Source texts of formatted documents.
====================

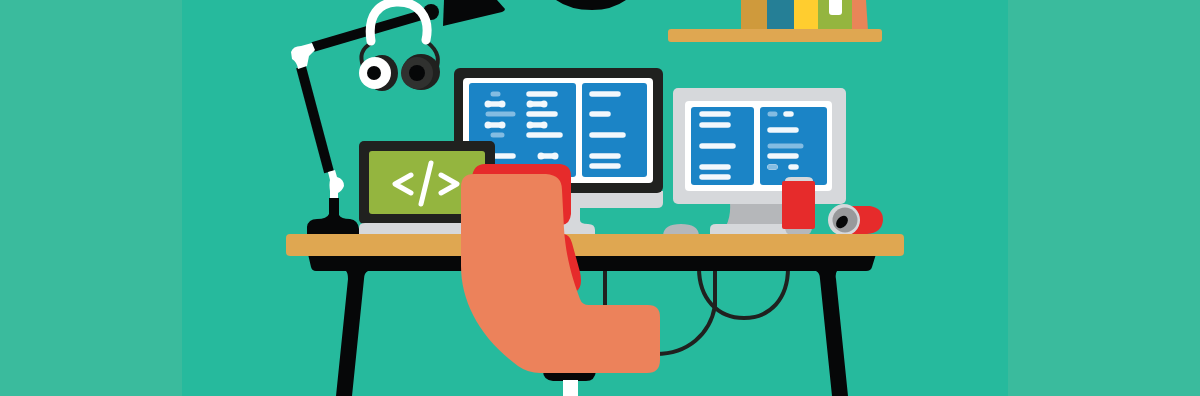
<!DOCTYPE html>
<html lang="en">
<head>
<meta charset="utf-8">
<title>Developer desk banner</title>
<style>
:root {
  --wall: #26ba9d;
  --wall-side: #3abb9d;
  --ink: #060708;
  --frame: #20211f;
  --wood: #dfa751;
  --screen: #1b84c6;
  --code: #f2f8fc;
  --code-soft: #83bce2;
  --lime: #94b53f;
  --grey: #d6d8db;
  --grey-mid: #b5b7ba;
  --red: #e62b2b;
  --chair: #ec825b;
  --white: #fff;
}
html, body { margin: 0; height: 100%; overflow: hidden; background: var(--wall); }
.banner { display: block; width: 1200px; height: 396px; }
.wall { fill: var(--wall); }
.wall-side { fill: var(--wall-side); }
.ink { fill: var(--ink); }
.frame { fill: var(--frame); }
.wood { fill: var(--wood); }
.screen { fill: var(--screen); }
.lime { fill: var(--lime); }
.grey { fill: var(--grey); }
.grey-mid { fill: var(--grey-mid); }
.red { fill: var(--red); }
.chair { fill: var(--chair); }
.white { fill: var(--white); }
.code { stroke: var(--code); stroke-width: 5.5; stroke-linecap: round; fill: none; }
.code-soft { stroke: var(--code-soft); stroke-width: 5; stroke-linecap: round; fill: none; }
.cable { stroke: var(--frame); stroke-width: 4; fill: none; }
.arm { stroke: var(--ink); stroke-width: 10; }
.tag { stroke: var(--white); stroke-width: 5; fill: none; stroke-linecap: round; stroke-linejoin: round; }
</style>
</head>
<body>
<svg class="banner" viewBox="0 0 1200 396" role="img" aria-label="A programmer's desk with a lamp, headphones, three screens, drink cans and an orange chair">
  <g id="background">
    <rect class="wall" width="1200" height="396"/>
    <rect class="wall-side" width="182" height="396"/>
    <rect class="wall-side" x="1008" width="192" height="396"/>
  </g>

  <path id="clock" class="ink" d="M556 0Q570 10 592 10Q612 10 626 0Z"/>

  <g id="bookshelf">
    <rect x="741" width="27" height="31" fill="#cf9a3c"/>
    <path d="M767 0H795V30Q780 33 767 30Z" fill="#257f96"/>
    <rect x="794" width="25" height="31" fill="#ffcd2f"/>
    <rect class="lime" x="818" width="35" height="31"/>
    <path class="white" d="M829 0H842V12Q842 15 839 15H832Q829 15 829 12Z"/>
    <path d="M852 0H866L868 31H852Z" fill="#e98558"/>
    <rect class="wood" x="668" y="29" width="214" height="13" rx="3"/>
  </g>

  <g id="cables" class="cable">
    <path d="M605 268V306"/>
    <path d="M715 268V306C710 334 688 354 656 354"/>
    <path d="M699 268C699 299 718 318 744 318C770 318 788 299 788 268"/>
  </g>

  <g id="lamp">
    <path class="ink" d="M444 0H497L505 9Q505 11 502 12L443 26Z"/>
    <line class="arm" x1="432" y1="12" x2="313" y2="47"/>
    <circle class="ink" cx="431" cy="12" r="8"/>
    <line class="arm" x1="301" y1="67" x2="329" y2="172"/>
    <path class="white" d="M291 52Q293 46 301 46L312 43L315 50L309 56L307 66L298 69Q297 62 292 59Z"/>
    <path class="white" d="M328 172L335 170L337 177Q344 179 344 186Q342 191 338 193V199H330V191Q329 184 330 180Z"/>
    <path class="ink" d="M329 198H339V215Q341 219 350 219Q358 220 359 229V235H307V227Q308 219 317 219Q327 219 329 214Z"/>
  </g>

  <g id="headphones">
    <path d="M373 42C360 49 360 57 363 66M427 42C440 52 439 61 436 70" class="cable" stroke-width="4"/>
    <path d="M371 41C367 15 379 3 396 2C418 1 431 17 426 40" fill="none" stroke="var(--white)" stroke-width="9" stroke-linecap="round"/>
    <ellipse class="frame" cx="382" cy="73" rx="16" ry="18"/>
    <ellipse class="white" cx="375" cy="73" rx="16" ry="16"/>
    <circle class="ink" cx="374" cy="73" r="7"/>
    <ellipse class="frame" cx="421" cy="72" rx="19" ry="18"/>
    <circle cx="417" cy="73" r="16" fill="#30312f"/>
    <circle class="ink" cx="417" cy="73" r="8"/>
  </g>

  <g id="main-monitor">
    <path class="grey" d="M540 191H663V203Q663 208 657 208H580V220Q580 224 588 224Q595 224 595 230V235H520V208Z"/>
    <rect class="frame" x="454" y="68" width="209" height="125" rx="6"/>
    <rect class="white" x="463" y="78" width="190" height="105" rx="4"/>
    <rect class="screen" x="469" y="83" width="107" height="94" rx="3"/>
    <rect class="screen" x="582" y="83" width="65" height="94" rx="3"/>
    <path class="code-soft" d="M493 94H498M488 114H513M493 135H502"/>
    <path class="code" d="M529 94H555M488 104H502M530 104H544M529 114H555M488 125H502M530 125H544M529 135H560M492 156H513M541 156H555M592 94H618M592 114H608M592 135H623M592 156H618M592 166H618"/>
    <g fill="var(--code)">
      <circle cx="488" cy="104" r="3.5"/><circle cx="502" cy="104" r="3.5"/>
      <circle cx="530" cy="104" r="3.5"/><circle cx="544" cy="104" r="3.5"/>
      <circle cx="488" cy="125" r="3.5"/><circle cx="502" cy="125" r="3.5"/>
      <circle cx="530" cy="125" r="3.5"/><circle cx="544" cy="125" r="3.5"/>
      <circle cx="541" cy="156" r="3.5"/><circle cx="555" cy="156" r="3.5"/>
    </g>
  </g>

  <g id="side-monitor">
    <path class="grey-mid" d="M730 203H783V226H726Q731 216 730 203Z"/>
    <path class="grey" d="M710 235V229Q710 224 716 224H800V235Z"/>
    <rect class="grey" x="673" y="88" width="173" height="116" rx="5"/>
    <rect class="white" x="685" y="101" width="147" height="90" rx="4"/>
    <rect class="screen" x="691" y="107" width="63" height="78" rx="3"/>
    <rect class="screen" x="760" y="107" width="67" height="78" rx="3"/>
    <path class="code" d="M702 114H728M702 125H728M702 146H733M702 167H728M702 177H728M786 114H791M770 130H796M770 156H796M770 167H775M791 167H796"/>
    <path class="code-soft" d="M770 114H775M770 146H801M770 167H775"/>
  </g>

  <path id="mouse" class="grey-mid" d="M663 235Q664 224 681 224Q698 224 699 235Z"/>

  <g id="laptop">
    <rect class="frame" x="359" y="141" width="136" height="83" rx="5"/>
    <rect class="lime" x="369" y="151" width="116" height="63" rx="3"/>
    <g class="tag" role="img" aria-label="&lt;/&gt;">
      <path d="M411 175L395 184L411 193"/>
      <path d="M431 163L421 204"/>
      <path d="M441 175L457 184L441 193"/>
    </g>
    <path class="grey" d="M359 235V228Q359 223 365 223H495V235Z"/>
  </g>

  <g id="cans">
    <path class="grey" d="M785 181Q785 177 791 177H807Q813 177 813 181V184H785Z"/>
    <path class="grey-mid" d="M785 227H812Q812 234 806 235H791Q785 234 785 227Z"/>
    <rect class="red" x="782" y="181" width="33" height="48" rx="2"/>
    <path class="red" d="M847 206H870Q883 208 883 220Q882 233 867 234H847Z"/>
    <circle class="grey" cx="844" cy="220" r="16"/>
    <circle cx="845" cy="220" r="12.5" fill="#98999b"/>
    <ellipse class="ink" cx="842" cy="222" rx="5" ry="7" transform="rotate(40 842 222)"/>
  </g>

  <g id="desk">
    <path class="ink" d="M308 254H876L872 267Q871 271 866 271H837Q835 274 836 279L848 396H832L820 279Q820 273 816 271H368Q364 273 364 279L352 396H336L348 279Q348 273 346 271H316Q312 271 311 267Z"/>
    <rect class="wood" x="286" y="234" width="618" height="22" rx="4"/>
  </g>

  <g id="chair">
    <path class="red" d="M472 178Q473 164 485 164H560Q571 165 571 176V214Q570 224 562 225L564 234Q570 235 572 243L580 272Q583 286 577 291H560L540 190Z"/>
    <path class="ink" d="M543 371H596Q595 381 586 381H553Q543 380 543 371Z"/>
    <rect class="white" x="563" y="380" width="15" height="16"/>
    <path class="chair" d="M461 187Q461 174 474 174H546Q562 175 562 190L564 229C566 260 574 283 580 299Q582 305 589 305H648Q660 305 660 317V360Q660 373 647 373H540Q528 373 518 366C480 338 461 302 461 266Z"/>
  </g>
</svg>
</body>
</html>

====================

Brief. Working through the entries above, copy every line in which "wall" is found.

Answer section.
  --wall: #26ba9d;
  --wall-side: #3abb9d;
html, body { margin: 0; height: 100%; overflow: hidden; background: var(--wall); }
.wall { fill: var(--wall); }
.wall-side { fill: var(--wall-side); }
    <rect class="wall" width="1200" height="396"/>
    <rect class="wall-side" width="182" height="396"/>
    <rect class="wall-side" x="1008" width="192" height="396"/>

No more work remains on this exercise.